■ **Problem**: Isolate every line in the records below with "creases" in it.

■ **Records for the task**:

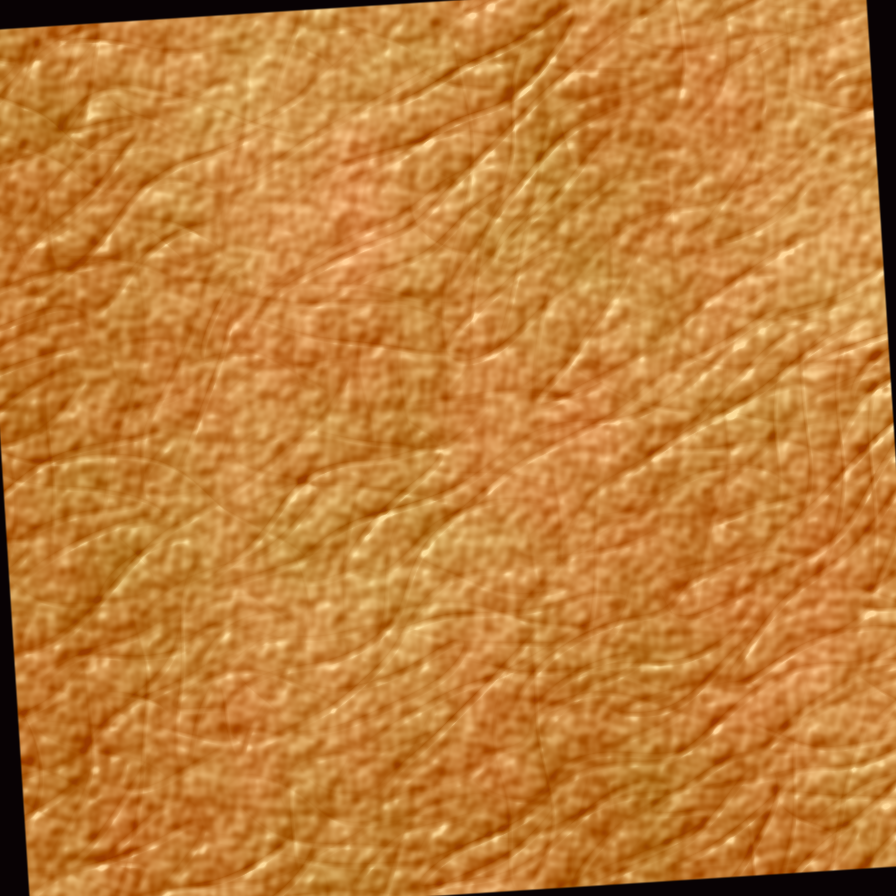
Reproduce this texture procedurally as a WebGL 2 fragment shader.

```glsl
#version 300 es
precision highp float;

uniform vec2 u_resolution;
out vec4 outColor;

#define SHEET_TILT 0.0637
#define SHEET_HALF 0.498
#define CREASE_SHARPNESS 8.0
#define RELIEF_STEP 0.007
#define LIGHT_DIR vec2(-0.6, 0.8)
#define SHADE_GAIN 1.0
#define GLINT_GAIN 0.4
#define MOTTLE_GAIN 0.3
#define SKIN_MID vec3(0.775, 0.505, 0.218)
#define SKIN_RANGE vec3(0.30, 0.45, 0.50)
#define BACKDROP vec3(0.03, 0.008, 0.014)

mat2 rotation(float angle) {
    float c = cos(angle), s = sin(angle);
    return mat2(c, -s, s, c);
}

vec2 hashGradient(vec2 cell) {
    float h = fract(sin(dot(cell, vec2(127.1, 311.7))) * 43758.5453);
    return vec2(cos(h * 6.2832), sin(h * 6.2832));
}

// Gradient noise, roughly -0.6 to 0.6
float noise(vec2 p) {
    vec2 cell = floor(p), f = fract(p);
    vec2 u = f * f * f * (f * (f * 6.0 - 15.0) + 10.0);
    vec2 e = vec2(0.0, 1.0);
    float a = dot(hashGradient(cell), f);
    float b = dot(hashGradient(cell + e.yx), f - e.yx);
    float c = dot(hashGradient(cell + e.xy), f - e.xy);
    float d = dot(hashGradient(cell + e.yy), f - e.yy);
    return mix(mix(a, b, u.x), mix(c, d, u.x), u.y);
}

// Long wandering furrows running along one angle
float creases(vec2 p, float angle, vec2 frequency, float seed) {
    vec2 q = rotation(angle) * p;
    float field = noise(q * frequency + seed) + 0.05;
    float strength = clamp(0.75 + 1.1 * noise(q * 5.0 + seed * 2.3), 0.2, 1.3);
    return strength * exp(-abs(field) * CREASE_SHARPNESS);
}

float furrowDepth(vec2 p) {
    vec2 warp = vec2(noise(p * 6.0 + 3.7), noise(p * 6.0 + 19.2));
    p += 0.035 * warp;
    p.y -= 0.15 * p.x * p.x;
    return 0.52 * creases(p, 0.68, vec2(4.5, 16.0), 11.3)
         + 0.34 * creases(p, 0.42, vec2(5.5, 19.0), 27.8)
         + 0.27 * creases(p, 1.45, vec2(4.0, 15.0), 41.5)
         + 0.27 * creases(p, -0.12, vec2(6.0, 17.0), 63.1);
}

float surfaceHeight(vec2 p) {
    float grain = 0.32 * noise(p * 43.0 + 7.0) + 0.30 * noise(p * 86.0 + 31.0);
    return grain - furrowDepth(p);
}

vec3 skin(vec2 p) {
    // Relief lit from the upper left
    vec2 offset = 0.5 * RELIEF_STEP * LIGHT_DIR;
    float towardLight = surfaceHeight(p + offset);
    float awayFromLight = surfaceHeight(p - offset);
    float slope = awayFromLight - towardLight;
    float height = 0.5 * (awayFromLight + towardLight);

    // Broad tone, fine mottling and dark furrow floors
    float tone = 0.5 + 0.14 * p.y + 0.28 * noise(p * 3.2 + 5.0);
    tone += MOTTLE_GAIN * (noise(p * 62.0 + 13.0) + 0.6 * noise(p * 21.0 + 47.0));
    tone += 0.22 * (height + 0.45) + SHADE_GAIN * slope;

    // Broken moist glints on ridge flanks
    float sparkle = smoothstep(-0.25, 0.35, noise(p * 52.0 + 71.0));
    tone += GLINT_GAIN * sparkle * smoothstep(0.16, 0.5, slope);
    tone = clamp(tone, -0.1, 1.25);

    // Slow drift between ruddy and golden
    float flush = noise(p * 4.0 + 83.0) + 0.5 * noise(p * 15.0 + 91.0);
    return SKIN_MID + (tone - 0.5) * SKIN_RANGE + flush * vec3(0.035, -0.05, -0.01);
}

void main() {
    vec2 p = gl_FragCoord.xy / u_resolution - 0.5;

    // Tilted square sheet on a dark backdrop
    vec2 sheet = abs(rotation(SHEET_TILT) * p);
    float edge = max(sheet.x, sheet.y) - SHEET_HALF;
    float inside = 1.0 - smoothstep(-0.0015, 0.0015, edge);

    outColor = vec4(mix(BACKDROP, skin(p), inside), 1.0);
}
```
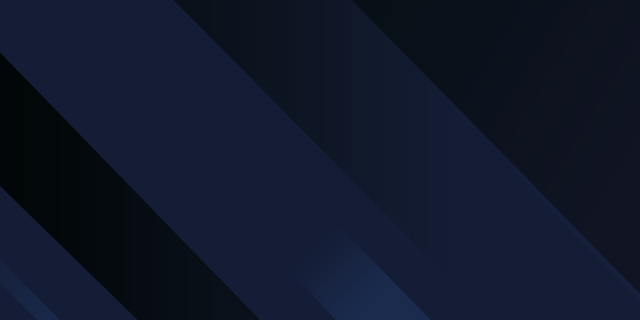
This background is drawn by a Shadertoy shader. Its source:

```glsl
// Dark navy backdrop crossed by diagonal bands that fall to the lower right.
// Each band lies between two half planes and is filled with a soft gradient;
// coordinates are in canvas heights, so x runs from 0 to 2 on a 2:1 canvas.

const vec3 NAVY        = vec3(0.082, 0.114, 0.212);
const vec3 BAND_DARK   = vec3(0.036, 0.064, 0.094);
const vec3 LEFT_BLACK  = vec3(0.006, 0.025, 0.031);
const vec3 LEFT_INK    = vec3(0.037, 0.066, 0.104);
const vec3 CORNER_DARK = vec3(0.030, 0.061, 0.090);
const vec3 CORNER_INK  = vec3(0.064, 0.080, 0.138);
const vec3 STRIPE_BLUE = vec3(0.102, 0.170, 0.306);

const float FACET_WIDTH    = 0.1354; // width of the faint vertical steps
const float FACET_OFFSET   = 0.1198;
const float FACET_STRENGTH = 0.35;
const float SHEEN_WIDTH    = 0.006;
const float SHEEN_STRENGTH = 0.22;

// Signed distance to the line a-b, positive on its upper right side.
float lineSide(vec2 p, vec2 a, vec2 b) {
    vec2 d = normalize(b - a);
    return dot(p - a, vec2(-d.y, d.x));
}

// Antialiased coverage of the positive side of a distance.
float cover(float dist) {
    return clamp(dist * iResolution.y + 0.5, 0.0, 1.0);
}

// Pulls x partly towards the centre of its vertical step.
float facet(float x) {
    float cell = floor((x - FACET_OFFSET) / FACET_WIDTH);
    float centre = FACET_OFFSET + (cell + 0.5) * FACET_WIDTH;
    return mix(x, centre, FACET_STRENGTH);
}

void mainImage(out vec4 fragColor, in vec2 fragCoord) {
    vec2 p = fragCoord / iResolution.y;
    float stepX = facet(p.x);
    vec3 color = NAVY;

    // Black band at the left, lighter towards the right
    float leftTop = lineSide(p, vec2(0.0, 0.836), vec2(0.8125, 0.0));
    float leftBottom = lineSide(p, vec2(0.0, 0.419), vec2(0.43, 0.0));
    vec3 leftFill = mix(LEFT_BLACK, LEFT_INK, smoothstep(0.0, 0.85, stepX));
    color = mix(color, leftFill, cover(leftBottom) * cover(-leftTop));

    // Central band that dissolves into the navy
    float cornerEdge = lineSide(p, vec2(1.099, 1.0), vec2(2.0, 0.083));
    float bandEdge = lineSide(p, vec2(0.542, 1.0), vec2(1.419, 0.115));
    float fade = pow(clamp((stepX - 0.54) / 0.9, 0.0, 1.0), 1.2);
    color = mix(color, mix(BAND_DARK, NAVY, fade), cover(bandEdge));

    // Thin sheen along the lower end of the corner edge
    float sheen = exp(-pow((cornerEdge + 0.01) / SHEEN_WIDTH, 2.0));
    sheen *= smoothstep(1.55, 1.8, p.x) * SHEEN_STRENGTH;
    color = mix(color, STRIPE_BLUE, sheen);

    // Dark upper right corner
    float cornerRamp = smoothstep(0.0, 1.4, p.x - 1.05 + 0.6 * (1.0 - p.y));
    vec3 cornerFill = mix(CORNER_DARK, CORNER_INK, cornerRamp);
    color = mix(color, cornerFill, cover(cornerEdge));

    // Blue stripe at the bottom, fading to its upper left end
    float glowTop = lineSide(p, vec2(1.055, 0.297), vec2(1.346, 0.0));
    float glowBottom = lineSide(p, vec2(0.898, 0.161), vec2(1.05, 0.0));
    float glow = smoothstep(0.0, 0.42, p.x - p.y - 0.73);
    color = mix(color, STRIPE_BLUE, glow * cover(glowBottom) * cover(-glowTop));

    // Small blue stripe in the lower left corner
    float smallTop = lineSide(p, vec2(0.0, 0.188), vec2(0.188, 0.0));
    float smallBottom = lineSide(p, vec2(0.0, 0.115), vec2(0.117, 0.0));
    float smallGlow = mix(0.3, 0.75, smoothstep(-0.18, 0.15, p.x - p.y));
    color = mix(color, STRIPE_BLUE, smallGlow * cover(smallBottom) * cover(-smallTop));

    fragColor = vec4(color, 1.0);
}
```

■ **Exercise answer**:
float creases(vec2 p, float angle, vec2 frequency, float seed) {
    return 0.52 * creases(p, 0.68, vec2(4.5, 16.0), 11.3)
         + 0.34 * creases(p, 0.42, vec2(5.5, 19.0), 27.8)
         + 0.27 * creases(p, 1.45, vec2(4.0, 15.0), 41.5)
         + 0.27 * creases(p, -0.12, vec2(6.0, 17.0), 63.1);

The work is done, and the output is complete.